Affiliation: Department of Bioengineering, UCLA
Dissecting FcγR Regulation Through a Multivalent Binding Model
Many immune receptors transduce activation across the plasma membrane through their clustering. With Fcγ receptors, this clustering is driven by binding to antibodies of differing affinity that are in turn bound to multivalent antigen. As a consequence of this activation mechanism, accounting for and rationally manipulating IgG effector function is complicated by, among other factors, differing affinities between FcγR species and changes in the valency of antigen binding. In this study, we show that a model of multivalent receptor-ligand binding can effectively account for the contribution of IgG-FcγR affinity and immune complex valency. This model, in turn, enables us to make specific predictions about the effect of immune complexes of defined composition. In total, these results enable both rational immune complex design for a desired IgG effector function and the deconvolution of effector function by immune complexes.

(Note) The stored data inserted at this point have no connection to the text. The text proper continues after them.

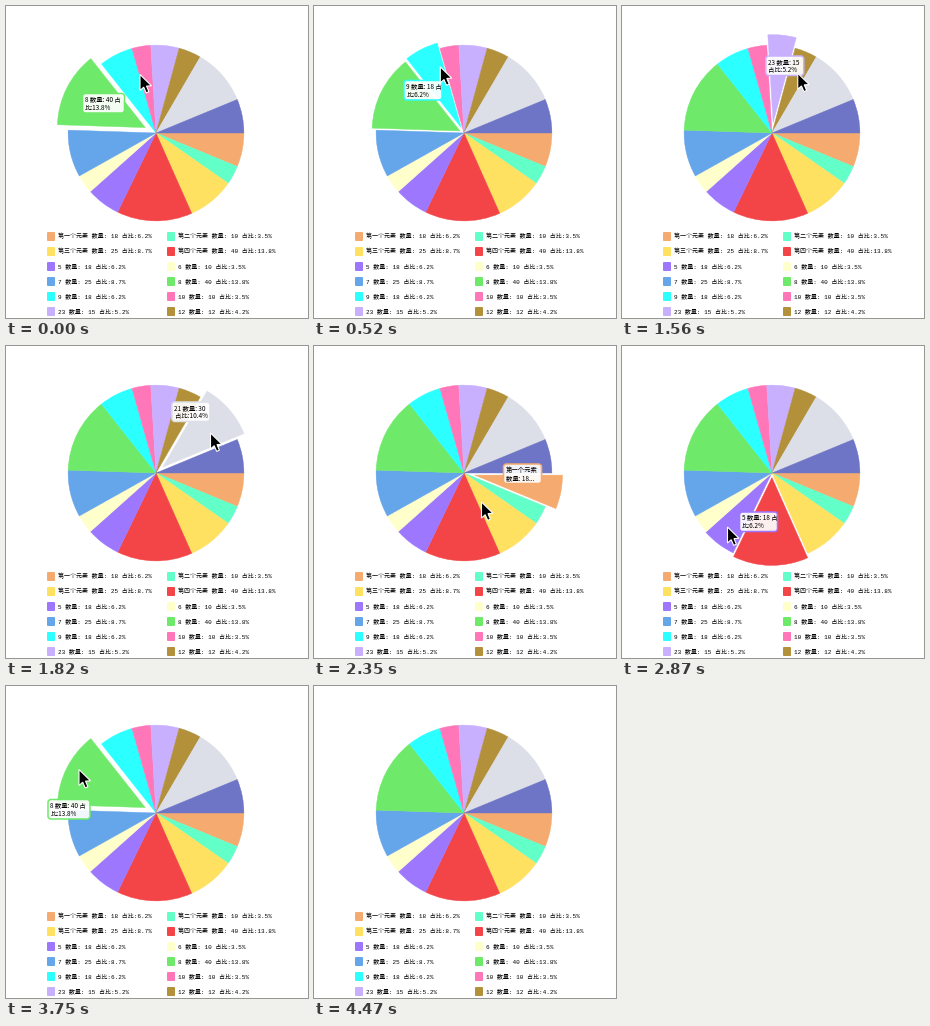
A matplotlib script that plays this animation: 302x312 px, repeating every 4.93 s.

```python
import numpy as np
import matplotlib.pyplot as plt
from matplotlib.animation import FuncAnimation
from matplotlib.patches import FancyBboxPatch, Polygon, Wedge

W, H, DPI = 302, 312, 100
FRAMES, INTERVAL = 290, 17
TICK = 87  # ms between visible refreshes
CENTER, RADIUS = np.array([150, 127]), 87.9
PULL, GLIDE = 12, 4  # slice offset in pixels, ticks to get there
CJK = "Noto Sans CJK JP"
LEGEND_FONTS = ["Liberation Mono", CJK]

ITEMS = [
    ("第一个元素", 18, "#f5ab6f"), ("第二个元素", 10, "#63ffc8"),
    ("第三个元素", 25, "#ffe162"), ("第四个元素", 40, "#f34447"),
    ("5", 18, "#9d78ff"), ("6", 10, "#ffffcc"),
    ("7", 25, "#65a5e9"), ("8", 40, "#6fe96a"),
    ("9", 18, "#2bffff"), ("10", 10, "#ff77b8"),
    ("23", 15, "#c8b0ff"), ("12", 12, "#b3913b"),
    ("21", 30, "#dcdfe7"), ("14", 18, "#6e74c6"),
]
TOTAL = sum(value for _, value, _ in ITEMS)

# hovered item, tick entered, tick left
VISITS = [(7, -GLIDE, 3.5), (8, 4, 10.5), (10, 10.5, 16.5), (12, 18, 22.5),
          (0, 23.4, 29), (3, 29.7, 30.5), (4, 32.7, 36.5), (7, 38, 44)]
# tick, x, y
CURSOR_PATH = [(0, 134, 68.5), (3, 123.5, 63), (10, 130, 58), (13, 147, 47.5),
               (21, 204.5, 87), (24, 208, 138), (27, 167.5, 156), (33, 105.5, 181),
               (36, 96, 188), (43, 73, 83.5), (49, 152, 169), (50, 222, 274)]
TIP_PATH = [(3, 76.5, 87.5), (13, 121.5, 44), (21, 166, 56), (27, 189.5, 118),
            (33, 117.5, 166), (43, 42, 113.5)]
TIP_END, CURSOR_END = 47, 51
ARROW = np.array([(0, 0), (0, 16), (3.7, 12.7), (6.2, 18.4), (8.9, 17.2),
                  (6.5, 11.6), (11.5, 11.3)])


def share(value):
    return f"占比:{100 * value / TOTAL:.1f}%"


def tip_lines(i):
    """Wrap the tooltip text to two short lines."""
    name, value, _ = ITEMS[i]
    if len(name) > 2:
        return name, f"数量: {value}..."
    head, text = f"{name} 数量: {value}", share(value)
    if len(name) == 2:
        return head, text
    return f"{head} {text[0]}", text[1:]


def along(path, tick):
    ticks, *coords = zip(*path)
    return np.array([np.interp(tick, ticks, c) for c in coords])


def pull(i, tick):
    """Offset of slice i: out after entering, back after leaving."""
    return PULL * max((np.clip(min(tick - enter, leave + GLIDE - tick) / GLIDE, 0, 1)
                       for item, enter, leave in VISITS if item == i), default=0)


def label(x, y, text, px, family, **kw):
    return ax.text(x, y, text, fontsize=px * 72 / DPI, family=family,
                   color="black", va="baseline", **kw)


def rounded(x, y, w, h, r, **kw):
    style = f"round,pad=0,rounding_size={r}"
    return ax.add_patch(FancyBboxPatch((x, y), w, h, boxstyle=style, **kw))


fig = plt.figure(figsize=(W / DPI, H / DPI), dpi=DPI, facecolor="white")
ax = fig.add_axes([0, 0, 1, 1])
ax.set_xlim(0, W)
ax.set_ylim(H, 0)
ax.axis("off")

slices, directions = [], []
edges = np.cumsum([0] + [value for _, value, _ in ITEMS]) * 360 / TOTAL
for (_, _, color), a, b in zip(ITEMS, edges[:-1], edges[1:]):
    slices.append(ax.add_patch(Wedge(CENTER, RADIUS, a, b, fc=color, ec=color,
                                     lw=0.3, joinstyle="round")))
    mid = np.radians((a + b) / 2)
    directions.append(np.array([np.cos(mid), np.sin(mid)]))

for i, (name, value, color) in enumerate(ITEMS[:12]):
    row, col = divmod(i, 2)
    x, y = 41 + 120 * col, 226 + 15 * row
    rounded(x, y, 8, 9, 1, fc=color, lw=0)
    label(x + 11.5, y + 6.5, f"{name} 数量: {value} {share(value)}", 6, LEGEND_FONTS)

tip = rounded(0, 0, 38, 19.5, 3, fc=(1, 1, 1, 0.92), lw=1.1, zorder=4)
lines = [label(0, 0, "", 6.4, CJK, zorder=5) for _ in range(2)]
cursor = ax.add_patch(Polygon(ARROW, fc="black", ec="white", lw=0.8, zorder=6))


def update(frame):
    tick = ((frame + 1) * INTERVAL - 1) // TICK

    for i, (wedge, way) in enumerate(zip(slices, directions)):
        wedge.set_center(CENTER + way * pull(i, tick))

    shown = tick < TIP_END
    item = [i for i, enter, _ in VISITS if enter <= tick][-1]
    texts = tip_lines(item)
    x, y = along(TIP_PATH, tick)
    tip.set_bounds(x, y, 42 if item == 7 else 38, 19.5)
    tip.set_edgecolor(ITEMS[item][2])
    tip.set_visible(shown)
    for k, line in enumerate(lines):
        line.set_text(texts[k])
        line.set_position((x + 2.5, y + 8.4 + 7.8 * k))
        line.set_visible(shown)

    cursor.set_xy(ARROW + along(CURSOR_PATH, tick))
    cursor.set_visible(tick < CURSOR_END)
    return [*slices, tip, *lines, cursor]


anim = FuncAnimation(fig, update, frames=FRAMES, interval=INTERVAL,
                     repeat=True, repeat_delay=0, blit=False)
plt.show()
```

Aaron S. Meyer is an assistant professor in the Department of Bioengineering at the University of California, Los Angeles. He received his B.S. in Bioengineering from the University of California, Los Angeles, his Ph.D. in Biological Engineering from the Massachusetts Institute of Technology, and was an independent fellow at the Koch Institute for Integrative Cancer Research. His awards include the NIH Director’s Early Independence Award, Siebel Scholars award, and a Terri Brodeur Breast Cancer Foundation Fellowship. The Meyer lab focuses on combining experimental and computational techniques to reverse engineer cancer and innate immune signaling, with the goal of designing immune-and cancer-targeted therapies.
Date(s) - Oct 25, 2017
1:00 pm - 2:00 pm